Passports: Revocation or denial due to tax debt

I.R.C. Section 7345

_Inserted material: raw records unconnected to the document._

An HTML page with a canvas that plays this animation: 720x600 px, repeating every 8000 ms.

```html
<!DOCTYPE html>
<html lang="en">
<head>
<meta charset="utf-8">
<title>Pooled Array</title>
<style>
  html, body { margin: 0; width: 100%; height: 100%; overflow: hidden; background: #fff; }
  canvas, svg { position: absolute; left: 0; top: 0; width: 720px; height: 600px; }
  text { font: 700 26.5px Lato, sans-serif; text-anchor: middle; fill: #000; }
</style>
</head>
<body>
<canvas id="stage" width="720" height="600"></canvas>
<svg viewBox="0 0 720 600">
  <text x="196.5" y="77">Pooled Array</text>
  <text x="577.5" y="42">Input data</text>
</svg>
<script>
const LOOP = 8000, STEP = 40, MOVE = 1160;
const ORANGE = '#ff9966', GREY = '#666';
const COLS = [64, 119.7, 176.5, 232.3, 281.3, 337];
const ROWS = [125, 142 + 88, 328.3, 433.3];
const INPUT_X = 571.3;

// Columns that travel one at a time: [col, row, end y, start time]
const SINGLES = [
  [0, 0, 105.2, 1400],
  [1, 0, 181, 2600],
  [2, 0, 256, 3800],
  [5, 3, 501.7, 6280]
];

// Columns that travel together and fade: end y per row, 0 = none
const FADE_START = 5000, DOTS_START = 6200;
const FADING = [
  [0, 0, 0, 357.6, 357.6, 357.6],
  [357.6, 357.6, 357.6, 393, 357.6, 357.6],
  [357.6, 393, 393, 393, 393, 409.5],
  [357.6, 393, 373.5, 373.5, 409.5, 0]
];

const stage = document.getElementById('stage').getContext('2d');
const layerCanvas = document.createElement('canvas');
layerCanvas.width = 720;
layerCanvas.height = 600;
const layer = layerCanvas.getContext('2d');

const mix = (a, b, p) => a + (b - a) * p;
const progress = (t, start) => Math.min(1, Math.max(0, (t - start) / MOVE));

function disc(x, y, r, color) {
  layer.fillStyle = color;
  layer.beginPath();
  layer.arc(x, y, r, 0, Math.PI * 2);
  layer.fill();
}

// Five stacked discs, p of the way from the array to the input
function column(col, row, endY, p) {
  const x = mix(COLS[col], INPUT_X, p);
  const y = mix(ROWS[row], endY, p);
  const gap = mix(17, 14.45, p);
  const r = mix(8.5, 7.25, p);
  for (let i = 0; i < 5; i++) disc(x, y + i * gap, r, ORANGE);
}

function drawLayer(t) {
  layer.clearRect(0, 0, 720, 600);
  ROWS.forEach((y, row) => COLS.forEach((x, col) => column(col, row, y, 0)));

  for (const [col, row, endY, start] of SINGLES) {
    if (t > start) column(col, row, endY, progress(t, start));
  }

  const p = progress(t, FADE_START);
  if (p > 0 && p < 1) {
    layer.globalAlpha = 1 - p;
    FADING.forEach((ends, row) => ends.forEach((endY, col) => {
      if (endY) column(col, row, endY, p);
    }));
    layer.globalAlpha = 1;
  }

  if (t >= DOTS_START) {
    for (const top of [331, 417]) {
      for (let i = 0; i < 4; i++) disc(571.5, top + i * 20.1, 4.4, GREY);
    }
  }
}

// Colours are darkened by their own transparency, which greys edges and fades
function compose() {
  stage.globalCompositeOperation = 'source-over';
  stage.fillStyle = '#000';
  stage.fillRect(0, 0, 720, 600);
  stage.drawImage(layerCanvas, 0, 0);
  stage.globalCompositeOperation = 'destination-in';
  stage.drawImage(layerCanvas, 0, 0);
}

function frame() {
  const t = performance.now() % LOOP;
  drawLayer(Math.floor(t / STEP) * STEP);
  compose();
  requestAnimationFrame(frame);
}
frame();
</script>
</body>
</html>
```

If a taxpayer has “seriously delinquent tax debt,” the IRS will certify that debt to the State Department for action. The State Department will generally not issue a passport to a taxpayer after receiving certification from the IRS. Further, the State Department may revoke a taxpayer’s passport on certification from the IRS. “Seriously delinquent tax debt” is defined as a tax debt currently in excess of $51,000 (this is inflation adjusted), for which a notice of federal tax lien has been issued and all administrative remedies under I.R.C. section 6320 have lapsed or been exhausted, or a levy has been issued. Some tax debts are not included, even if they meet the above criteria. This includes tax debt that is being paid timely on an IRS approved installment agreement, is being paid timely with an accepted Offer in Compromise, is pending a timely requested Collection Due Process hearing regarding a levy, or for which collection is suspended because of an application for innocent spouse relief. Additionally, a passport won’t be at risk under the program if the taxpayer is in bankruptcy, identified by the IRS as a victim of identity theft, if the taxpayer’s account is in currently not collectible, if the taxpayer resides in a federally declared disaster area, if the taxpayer has a pending request for an installment agreement, if the taxpayer has a pending Offer in Compromise, or if the taxpayer has an IRS accepted adjustment that will satisfy the debt in full. Before denying a passport, the State Department will hold the application for 90 days to allow the taxpayer to resolve any erroneous certification issues, make a full payment of the tax debt, or enter a payment arrangement with the IRS.